# What the exercise asks
In the entries below, find the lines with the word "height" and copy them.

=====

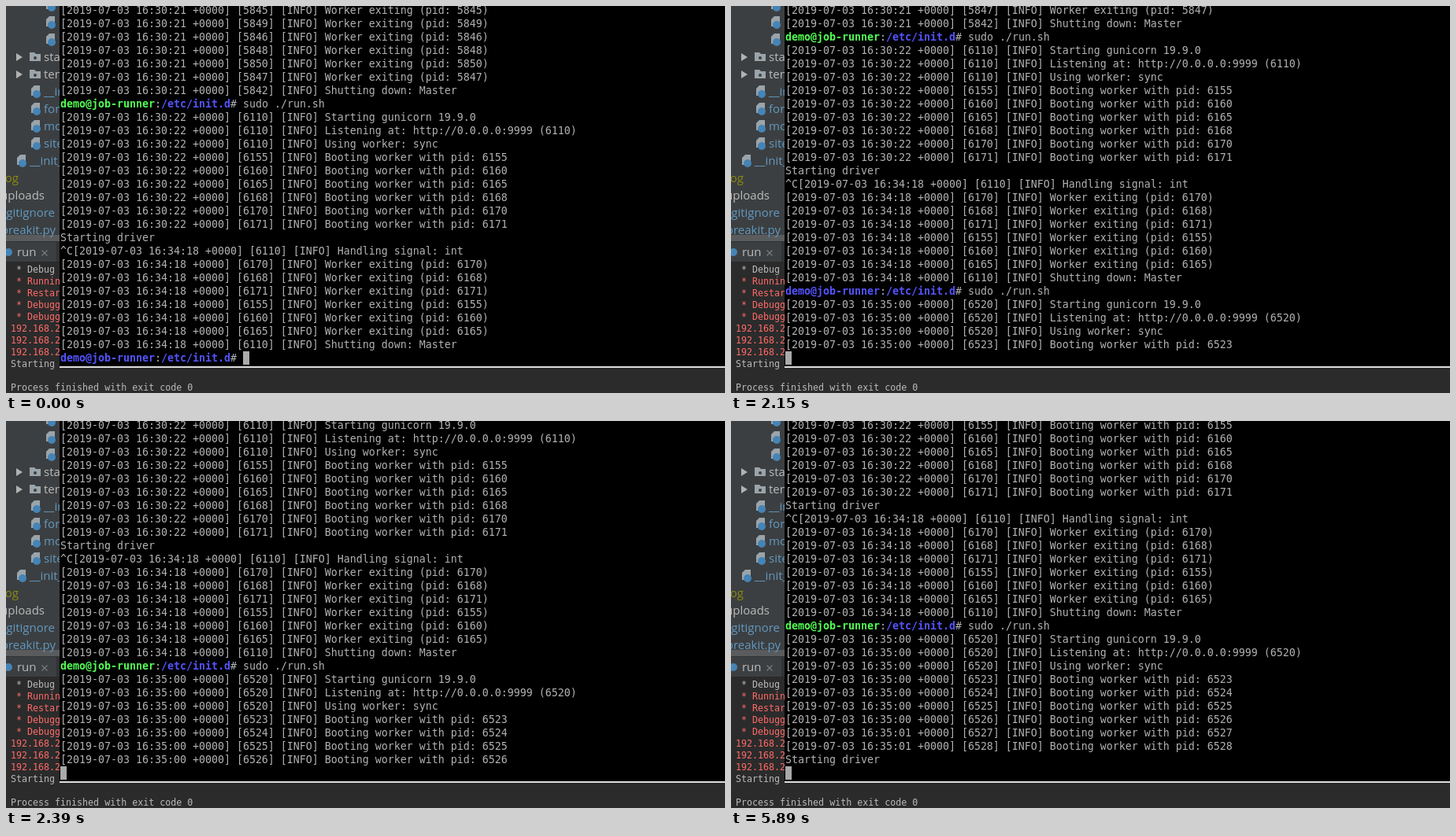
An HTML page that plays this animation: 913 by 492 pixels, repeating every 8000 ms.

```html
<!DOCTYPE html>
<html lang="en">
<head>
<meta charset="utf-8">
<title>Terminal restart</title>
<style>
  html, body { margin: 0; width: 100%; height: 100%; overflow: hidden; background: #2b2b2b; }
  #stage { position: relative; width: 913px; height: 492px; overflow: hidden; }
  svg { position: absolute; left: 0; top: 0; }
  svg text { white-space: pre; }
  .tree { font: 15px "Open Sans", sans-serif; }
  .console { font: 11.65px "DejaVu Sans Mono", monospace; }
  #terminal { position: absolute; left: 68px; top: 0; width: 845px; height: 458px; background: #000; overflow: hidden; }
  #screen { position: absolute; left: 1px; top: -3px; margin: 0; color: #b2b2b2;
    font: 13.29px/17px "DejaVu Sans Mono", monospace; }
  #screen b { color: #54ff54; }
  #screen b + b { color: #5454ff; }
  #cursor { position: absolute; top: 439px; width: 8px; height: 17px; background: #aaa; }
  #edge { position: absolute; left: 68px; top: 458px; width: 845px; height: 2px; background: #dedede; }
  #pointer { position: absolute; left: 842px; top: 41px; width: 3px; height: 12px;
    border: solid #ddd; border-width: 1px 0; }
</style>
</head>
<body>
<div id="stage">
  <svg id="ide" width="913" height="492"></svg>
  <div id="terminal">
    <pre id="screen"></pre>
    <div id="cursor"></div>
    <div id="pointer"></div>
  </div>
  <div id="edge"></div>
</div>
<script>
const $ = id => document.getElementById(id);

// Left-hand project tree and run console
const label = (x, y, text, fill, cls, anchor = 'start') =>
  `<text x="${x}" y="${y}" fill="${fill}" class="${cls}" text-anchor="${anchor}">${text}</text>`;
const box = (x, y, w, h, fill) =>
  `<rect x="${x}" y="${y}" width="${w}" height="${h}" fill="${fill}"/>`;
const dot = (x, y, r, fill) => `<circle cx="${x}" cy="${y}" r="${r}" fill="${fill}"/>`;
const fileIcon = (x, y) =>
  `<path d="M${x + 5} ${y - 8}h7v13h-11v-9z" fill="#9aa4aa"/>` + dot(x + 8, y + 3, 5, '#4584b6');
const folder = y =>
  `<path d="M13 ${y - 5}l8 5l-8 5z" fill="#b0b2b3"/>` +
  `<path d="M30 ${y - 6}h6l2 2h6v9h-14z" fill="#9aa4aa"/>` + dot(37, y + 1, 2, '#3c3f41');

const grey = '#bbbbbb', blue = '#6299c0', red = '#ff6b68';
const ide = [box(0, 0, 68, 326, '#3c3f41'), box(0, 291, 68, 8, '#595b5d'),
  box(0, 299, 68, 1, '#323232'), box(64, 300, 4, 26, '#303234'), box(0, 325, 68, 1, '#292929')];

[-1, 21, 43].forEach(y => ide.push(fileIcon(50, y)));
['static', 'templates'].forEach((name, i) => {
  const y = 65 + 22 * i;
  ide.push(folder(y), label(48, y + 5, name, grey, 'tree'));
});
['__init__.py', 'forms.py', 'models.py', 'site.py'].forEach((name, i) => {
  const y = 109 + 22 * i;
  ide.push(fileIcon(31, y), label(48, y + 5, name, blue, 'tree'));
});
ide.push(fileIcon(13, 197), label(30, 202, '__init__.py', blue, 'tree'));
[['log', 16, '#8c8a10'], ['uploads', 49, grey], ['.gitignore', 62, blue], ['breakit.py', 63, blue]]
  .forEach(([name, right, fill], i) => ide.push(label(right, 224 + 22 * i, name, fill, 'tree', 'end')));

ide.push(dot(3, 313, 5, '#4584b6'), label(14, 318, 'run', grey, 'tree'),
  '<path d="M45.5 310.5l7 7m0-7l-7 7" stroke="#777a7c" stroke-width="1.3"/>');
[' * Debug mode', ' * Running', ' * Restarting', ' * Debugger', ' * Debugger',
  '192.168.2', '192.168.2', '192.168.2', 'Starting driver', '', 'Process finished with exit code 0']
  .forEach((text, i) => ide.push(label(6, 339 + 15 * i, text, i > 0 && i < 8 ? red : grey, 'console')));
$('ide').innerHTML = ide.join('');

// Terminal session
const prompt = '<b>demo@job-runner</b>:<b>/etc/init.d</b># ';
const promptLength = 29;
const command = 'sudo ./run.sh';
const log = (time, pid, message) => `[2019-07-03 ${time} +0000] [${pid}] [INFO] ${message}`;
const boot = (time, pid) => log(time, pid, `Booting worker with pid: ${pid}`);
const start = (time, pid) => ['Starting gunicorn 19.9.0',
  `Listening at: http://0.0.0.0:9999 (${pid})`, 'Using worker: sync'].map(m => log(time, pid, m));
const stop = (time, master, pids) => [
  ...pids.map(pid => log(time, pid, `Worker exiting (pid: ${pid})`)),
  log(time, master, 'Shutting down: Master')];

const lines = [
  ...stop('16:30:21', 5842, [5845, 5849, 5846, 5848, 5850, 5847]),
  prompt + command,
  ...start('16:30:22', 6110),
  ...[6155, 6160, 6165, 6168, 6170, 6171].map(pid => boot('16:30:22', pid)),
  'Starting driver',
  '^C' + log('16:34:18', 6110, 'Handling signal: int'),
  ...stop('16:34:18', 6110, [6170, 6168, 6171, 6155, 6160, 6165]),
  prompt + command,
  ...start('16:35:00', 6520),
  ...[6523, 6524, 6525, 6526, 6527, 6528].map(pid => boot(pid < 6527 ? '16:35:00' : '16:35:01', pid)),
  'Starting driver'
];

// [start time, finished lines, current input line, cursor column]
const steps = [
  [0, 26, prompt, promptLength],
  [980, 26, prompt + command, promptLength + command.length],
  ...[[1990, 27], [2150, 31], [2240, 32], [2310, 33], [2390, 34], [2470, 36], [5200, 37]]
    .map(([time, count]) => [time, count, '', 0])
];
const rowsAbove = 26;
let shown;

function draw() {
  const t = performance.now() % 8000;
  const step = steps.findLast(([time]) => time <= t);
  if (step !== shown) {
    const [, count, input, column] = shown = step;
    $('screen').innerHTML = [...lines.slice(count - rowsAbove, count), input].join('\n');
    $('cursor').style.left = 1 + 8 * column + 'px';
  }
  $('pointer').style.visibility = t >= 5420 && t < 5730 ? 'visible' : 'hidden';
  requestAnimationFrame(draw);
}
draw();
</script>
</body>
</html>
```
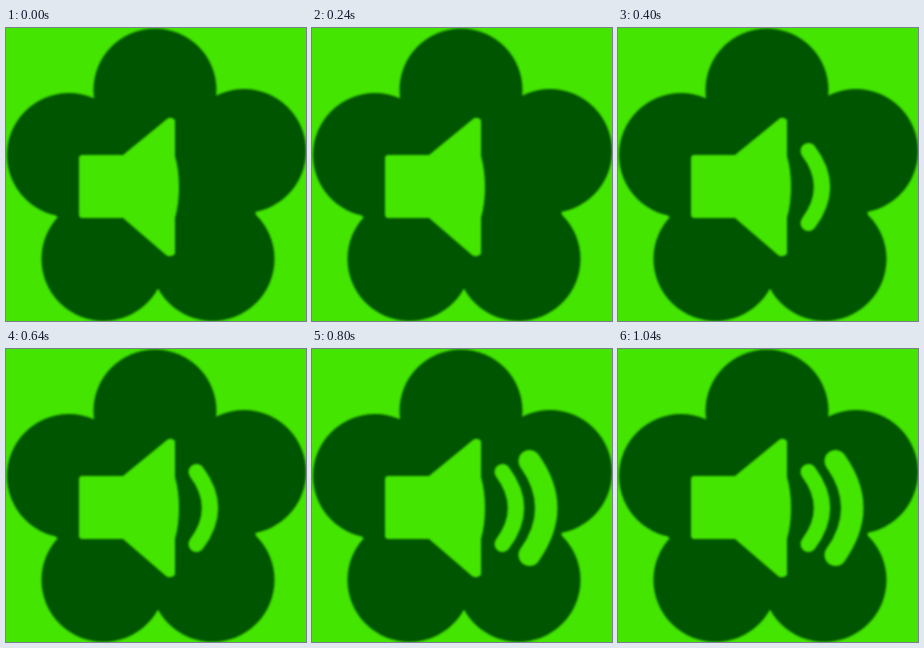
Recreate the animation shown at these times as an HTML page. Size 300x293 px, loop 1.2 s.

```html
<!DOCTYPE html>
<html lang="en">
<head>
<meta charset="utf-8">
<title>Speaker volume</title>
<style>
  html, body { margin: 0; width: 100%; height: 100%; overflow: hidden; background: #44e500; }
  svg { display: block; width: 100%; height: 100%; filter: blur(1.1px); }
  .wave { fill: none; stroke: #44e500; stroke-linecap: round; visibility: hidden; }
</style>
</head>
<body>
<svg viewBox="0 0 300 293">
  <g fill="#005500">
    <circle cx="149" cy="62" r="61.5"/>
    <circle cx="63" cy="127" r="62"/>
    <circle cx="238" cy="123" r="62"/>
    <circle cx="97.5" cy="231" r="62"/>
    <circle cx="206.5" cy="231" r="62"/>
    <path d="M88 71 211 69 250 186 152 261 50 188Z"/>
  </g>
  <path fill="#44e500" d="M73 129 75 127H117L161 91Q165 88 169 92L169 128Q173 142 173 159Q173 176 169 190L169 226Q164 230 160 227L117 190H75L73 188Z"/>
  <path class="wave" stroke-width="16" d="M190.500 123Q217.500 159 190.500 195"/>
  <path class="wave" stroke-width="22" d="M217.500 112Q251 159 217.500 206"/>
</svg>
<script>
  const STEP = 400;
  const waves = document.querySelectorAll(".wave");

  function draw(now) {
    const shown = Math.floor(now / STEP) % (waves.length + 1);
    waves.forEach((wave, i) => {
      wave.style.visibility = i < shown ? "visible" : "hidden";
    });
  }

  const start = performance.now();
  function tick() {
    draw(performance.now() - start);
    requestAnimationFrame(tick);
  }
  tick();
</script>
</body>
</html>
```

=====

# Response
  html, body { margin: 0; width: 100%; height: 100%; overflow: hidden; background: #2b2b2b; }
  #stage { position: relative; width: 913px; height: 492px; overflow: hidden; }
  #terminal { position: absolute; left: 68px; top: 0; width: 845px; height: 458px; background: #000; overflow: hidden; }
  #cursor { position: absolute; top: 439px; width: 8px; height: 17px; background: #aaa; }
  #edge { position: absolute; left: 68px; top: 458px; width: 845px; height: 2px; background: #dedede; }
  #pointer { position: absolute; left: 842px; top: 41px; width: 3px; height: 12px;
  <svg id="ide" width="913" height="492"></svg>
  `<rect x="${x}" y="${y}" width="${w}" height="${h}" fill="${fill}"/>`;
  html, body { margin: 0; width: 100%; height: 100%; overflow: hidden; background: #44e500; }
  svg { display: block; width: 100%; height: 100%; filter: blur(1.1px); }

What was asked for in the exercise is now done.